**What you should do**
What is needed is a verbatim copy of each record below.

Recorded data

----

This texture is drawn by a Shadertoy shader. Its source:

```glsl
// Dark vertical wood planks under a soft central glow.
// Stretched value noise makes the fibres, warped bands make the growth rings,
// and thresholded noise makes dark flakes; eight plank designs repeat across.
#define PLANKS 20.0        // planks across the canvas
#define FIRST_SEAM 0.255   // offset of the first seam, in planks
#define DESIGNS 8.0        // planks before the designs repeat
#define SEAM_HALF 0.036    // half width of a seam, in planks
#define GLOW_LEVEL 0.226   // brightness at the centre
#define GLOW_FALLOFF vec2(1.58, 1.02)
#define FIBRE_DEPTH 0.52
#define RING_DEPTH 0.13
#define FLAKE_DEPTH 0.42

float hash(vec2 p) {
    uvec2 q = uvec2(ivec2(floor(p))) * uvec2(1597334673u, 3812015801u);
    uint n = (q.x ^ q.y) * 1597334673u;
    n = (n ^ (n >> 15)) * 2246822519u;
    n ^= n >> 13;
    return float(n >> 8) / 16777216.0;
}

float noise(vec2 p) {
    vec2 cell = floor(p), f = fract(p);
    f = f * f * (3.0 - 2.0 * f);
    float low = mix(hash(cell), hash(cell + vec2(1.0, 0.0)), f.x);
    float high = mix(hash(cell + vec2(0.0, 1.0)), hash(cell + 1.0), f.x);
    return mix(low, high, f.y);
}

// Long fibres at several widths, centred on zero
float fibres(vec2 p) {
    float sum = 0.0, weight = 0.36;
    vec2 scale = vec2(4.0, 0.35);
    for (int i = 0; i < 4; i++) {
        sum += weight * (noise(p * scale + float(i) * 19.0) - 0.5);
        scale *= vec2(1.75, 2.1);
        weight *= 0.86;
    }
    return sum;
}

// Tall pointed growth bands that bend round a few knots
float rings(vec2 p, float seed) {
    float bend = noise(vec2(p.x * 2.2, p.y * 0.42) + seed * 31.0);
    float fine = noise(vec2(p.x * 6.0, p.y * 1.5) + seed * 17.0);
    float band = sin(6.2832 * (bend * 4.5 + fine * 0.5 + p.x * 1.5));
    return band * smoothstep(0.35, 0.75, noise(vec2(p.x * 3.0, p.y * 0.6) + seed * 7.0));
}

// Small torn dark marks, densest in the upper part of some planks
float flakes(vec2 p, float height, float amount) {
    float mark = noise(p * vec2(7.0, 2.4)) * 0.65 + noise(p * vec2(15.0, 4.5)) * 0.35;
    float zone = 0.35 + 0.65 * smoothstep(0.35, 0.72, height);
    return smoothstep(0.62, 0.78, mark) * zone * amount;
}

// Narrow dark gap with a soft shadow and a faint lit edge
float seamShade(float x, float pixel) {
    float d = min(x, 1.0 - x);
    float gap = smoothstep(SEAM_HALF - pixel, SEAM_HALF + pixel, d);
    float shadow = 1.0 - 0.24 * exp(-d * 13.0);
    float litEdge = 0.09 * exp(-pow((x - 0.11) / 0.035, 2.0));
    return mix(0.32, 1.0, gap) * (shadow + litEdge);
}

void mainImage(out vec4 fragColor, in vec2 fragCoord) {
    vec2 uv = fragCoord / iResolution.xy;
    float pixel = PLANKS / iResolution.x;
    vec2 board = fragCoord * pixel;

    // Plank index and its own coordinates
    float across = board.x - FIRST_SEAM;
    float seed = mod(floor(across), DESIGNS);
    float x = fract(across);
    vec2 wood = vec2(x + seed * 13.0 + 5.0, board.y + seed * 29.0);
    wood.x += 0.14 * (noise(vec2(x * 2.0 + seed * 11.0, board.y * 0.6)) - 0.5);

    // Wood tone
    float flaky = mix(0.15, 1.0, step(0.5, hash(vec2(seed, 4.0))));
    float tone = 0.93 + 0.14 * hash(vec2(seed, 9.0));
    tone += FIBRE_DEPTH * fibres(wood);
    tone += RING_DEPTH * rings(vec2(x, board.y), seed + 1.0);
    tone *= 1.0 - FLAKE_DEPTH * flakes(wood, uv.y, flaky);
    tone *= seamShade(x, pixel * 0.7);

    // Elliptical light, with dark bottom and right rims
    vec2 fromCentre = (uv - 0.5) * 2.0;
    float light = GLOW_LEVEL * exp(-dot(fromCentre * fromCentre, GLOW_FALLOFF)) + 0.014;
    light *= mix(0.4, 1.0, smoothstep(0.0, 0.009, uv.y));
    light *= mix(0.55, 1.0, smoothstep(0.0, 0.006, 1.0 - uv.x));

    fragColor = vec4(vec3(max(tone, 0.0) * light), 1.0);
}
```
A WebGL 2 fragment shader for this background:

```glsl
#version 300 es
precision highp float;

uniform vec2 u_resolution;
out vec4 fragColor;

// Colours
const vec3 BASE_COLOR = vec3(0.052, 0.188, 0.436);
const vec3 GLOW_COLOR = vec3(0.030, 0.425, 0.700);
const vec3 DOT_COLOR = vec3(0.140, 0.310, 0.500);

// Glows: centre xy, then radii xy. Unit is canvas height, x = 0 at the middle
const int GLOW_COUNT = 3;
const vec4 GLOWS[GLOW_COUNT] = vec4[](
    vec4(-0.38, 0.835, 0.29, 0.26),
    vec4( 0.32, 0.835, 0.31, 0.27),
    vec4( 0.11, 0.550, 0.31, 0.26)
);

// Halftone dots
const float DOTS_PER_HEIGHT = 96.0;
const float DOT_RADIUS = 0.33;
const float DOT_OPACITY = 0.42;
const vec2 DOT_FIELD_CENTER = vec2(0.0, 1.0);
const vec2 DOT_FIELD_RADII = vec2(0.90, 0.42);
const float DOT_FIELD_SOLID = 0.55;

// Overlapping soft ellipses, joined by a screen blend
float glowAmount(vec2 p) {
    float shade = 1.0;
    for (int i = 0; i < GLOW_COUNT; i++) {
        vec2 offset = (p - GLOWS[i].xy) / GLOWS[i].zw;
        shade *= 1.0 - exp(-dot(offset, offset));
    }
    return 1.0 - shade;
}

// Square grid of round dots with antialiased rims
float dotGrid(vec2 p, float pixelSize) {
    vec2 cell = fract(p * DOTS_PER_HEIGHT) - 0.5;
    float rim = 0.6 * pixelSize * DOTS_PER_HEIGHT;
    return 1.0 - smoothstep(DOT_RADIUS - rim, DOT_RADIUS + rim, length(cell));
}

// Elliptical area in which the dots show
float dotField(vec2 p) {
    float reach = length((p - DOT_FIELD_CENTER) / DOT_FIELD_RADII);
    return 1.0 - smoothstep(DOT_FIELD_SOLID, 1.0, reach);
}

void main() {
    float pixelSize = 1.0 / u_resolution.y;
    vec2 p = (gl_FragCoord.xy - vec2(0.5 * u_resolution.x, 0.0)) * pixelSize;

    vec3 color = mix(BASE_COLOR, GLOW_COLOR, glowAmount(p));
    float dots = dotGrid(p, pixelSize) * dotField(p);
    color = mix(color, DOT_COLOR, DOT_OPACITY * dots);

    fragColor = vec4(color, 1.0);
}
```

----

**Response to the task**
This texture is drawn by a Shadertoy shader. Its source:

```glsl
// Dark vertical wood planks under a soft central glow.
// Stretched value noise makes the fibres, warped bands make the growth rings,
// and thresholded noise makes dark flakes; eight plank designs repeat across.
#define PLANKS 20.0        // planks across the canvas
#define FIRST_SEAM 0.255   // offset of the first seam, in planks
#define DESIGNS 8.0        // planks before the designs repeat
#define SEAM_HALF 0.036    // half width of a seam, in planks
#define GLOW_LEVEL 0.226   // brightness at the centre
#define GLOW_FALLOFF vec2(1.58, 1.02)
#define FIBRE_DEPTH 0.52
#define RING_DEPTH 0.13
#define FLAKE_DEPTH 0.42

float hash(vec2 p) {
    uvec2 q = uvec2(ivec2(floor(p))) * uvec2(1597334673u, 3812015801u);
    uint n = (q.x ^ q.y) * 1597334673u;
    n = (n ^ (n >> 15)) * 2246822519u;
    n ^= n >> 13;
    return float(n >> 8) / 16777216.0;
}

float noise(vec2 p) {
    vec2 cell = floor(p), f = fract(p);
    f = f * f * (3.0 - 2.0 * f);
    float low = mix(hash(cell), hash(cell + vec2(1.0, 0.0)), f.x);
    float high = mix(hash(cell + vec2(0.0, 1.0)), hash(cell + 1.0), f.x);
    return mix(low, high, f.y);
}

// Long fibres at several widths, centred on zero
float fibres(vec2 p) {
    float sum = 0.0, weight = 0.36;
    vec2 scale = vec2(4.0, 0.35);
    for (int i = 0; i < 4; i++) {
        sum += weight * (noise(p * scale + float(i) * 19.0) - 0.5);
        scale *= vec2(1.75, 2.1);
        weight *= 0.86;
    }
    return sum;
}

// Tall pointed growth bands that bend round a few knots
float rings(vec2 p, float seed) {
    float bend = noise(vec2(p.x * 2.2, p.y * 0.42) + seed * 31.0);
    float fine = noise(vec2(p.x * 6.0, p.y * 1.5) + seed * 17.0);
    float band = sin(6.2832 * (bend * 4.5 + fine * 0.5 + p.x * 1.5));
    return band * smoothstep(0.35, 0.75, noise(vec2(p.x * 3.0, p.y * 0.6) + seed * 7.0));
}

// Small torn dark marks, densest in the upper part of some planks
float flakes(vec2 p, float height, float amount) {
    float mark = noise(p * vec2(7.0, 2.4)) * 0.65 + noise(p * vec2(15.0, 4.5)) * 0.35;
    float zone = 0.35 + 0.65 * smoothstep(0.35, 0.72, height);
    return smoothstep(0.62, 0.78, mark) * zone * amount;
}

// Narrow dark gap with a soft shadow and a faint lit edge
float seamShade(float x, float pixel) {
    float d = min(x, 1.0 - x);
    float gap = smoothstep(SEAM_HALF - pixel, SEAM_HALF + pixel, d);
    float shadow = 1.0 - 0.24 * exp(-d * 13.0);
    float litEdge = 0.09 * exp(-pow((x - 0.11) / 0.035, 2.0));
    return mix(0.32, 1.0, gap) * (shadow + litEdge);
}

void mainImage(out vec4 fragColor, in vec2 fragCoord) {
    vec2 uv = fragCoord / iResolution.xy;
    float pixel = PLANKS / iResolution.x;
    vec2 board = fragCoord * pixel;

    // Plank index and its own coordinates
    float across = board.x - FIRST_SEAM;
    float seed = mod(floor(across), DESIGNS);
    float x = fract(across);
    vec2 wood = vec2(x + seed * 13.0 + 5.0, board.y + seed * 29.0);
    wood.x += 0.14 * (noise(vec2(x * 2.0 + seed * 11.0, board.y * 0.6)) - 0.5);

    // Wood tone
    float flaky = mix(0.15, 1.0, step(0.5, hash(vec2(seed, 4.0))));
    float tone = 0.93 + 0.14 * hash(vec2(seed, 9.0));
    tone += FIBRE_DEPTH * fibres(wood);
    tone += RING_DEPTH * rings(vec2(x, board.y), seed + 1.0);
    tone *= 1.0 - FLAKE_DEPTH * flakes(wood, uv.y, flaky);
    tone *= seamShade(x, pixel * 0.7);

    // Elliptical light, with dark bottom and right rims
    vec2 fromCentre = (uv - 0.5) * 2.0;
    float light = GLOW_LEVEL * exp(-dot(fromCentre * fromCentre, GLOW_FALLOFF)) + 0.014;
    light *= mix(0.4, 1.0, smoothstep(0.0, 0.009, uv.y));
    light *= mix(0.55, 1.0, smoothstep(0.0, 0.006, 1.0 - uv.x));

    fragColor = vec4(vec3(max(tone, 0.0) * light), 1.0);
}
```
A WebGL 2 fragment shader for this background:

```glsl
#version 300 es
precision highp float;

uniform vec2 u_resolution;
out vec4 fragColor;

// Colours
const vec3 BASE_COLOR = vec3(0.052, 0.188, 0.436);
const vec3 GLOW_COLOR = vec3(0.030, 0.425, 0.700);
const vec3 DOT_COLOR = vec3(0.140, 0.310, 0.500);

// Glows: centre xy, then radii xy. Unit is canvas height, x = 0 at the middle
const int GLOW_COUNT = 3;
const vec4 GLOWS[GLOW_COUNT] = vec4[](
    vec4(-0.38, 0.835, 0.29, 0.26),
    vec4( 0.32, 0.835, 0.31, 0.27),
    vec4( 0.11, 0.550, 0.31, 0.26)
);

// Halftone dots
const float DOTS_PER_HEIGHT = 96.0;
const float DOT_RADIUS = 0.33;
const float DOT_OPACITY = 0.42;
const vec2 DOT_FIELD_CENTER = vec2(0.0, 1.0);
const vec2 DOT_FIELD_RADII = vec2(0.90, 0.42);
const float DOT_FIELD_SOLID = 0.55;

// Overlapping soft ellipses, joined by a screen blend
float glowAmount(vec2 p) {
    float shade = 1.0;
    for (int i = 0; i < GLOW_COUNT; i++) {
        vec2 offset = (p - GLOWS[i].xy) / GLOWS[i].zw;
        shade *= 1.0 - exp(-dot(offset, offset));
    }
    return 1.0 - shade;
}

// Square grid of round dots with antialiased rims
float dotGrid(vec2 p, float pixelSize) {
    vec2 cell = fract(p * DOTS_PER_HEIGHT) - 0.5;
    float rim = 0.6 * pixelSize * DOTS_PER_HEIGHT;
    return 1.0 - smoothstep(DOT_RADIUS - rim, DOT_RADIUS + rim, length(cell));
}

// Elliptical area in which the dots show
float dotField(vec2 p) {
    float reach = length((p - DOT_FIELD_CENTER) / DOT_FIELD_RADII);
    return 1.0 - smoothstep(DOT_FIELD_SOLID, 1.0, reach);
}

void main() {
    float pixelSize = 1.0 / u_resolution.y;
    vec2 p = (gl_FragCoord.xy - vec2(0.5 * u_resolution.x, 0.0)) * pixelSize;

    vec3 color = mix(BASE_COLOR, GLOW_COLOR, glowAmount(p));
    float dots = dotGrid(p, pixelSize) * dotField(p);
    color = mix(color, DOT_COLOR, DOT_OPACITY * dots);

    fragColor = vec4(color, 1.0);
}
```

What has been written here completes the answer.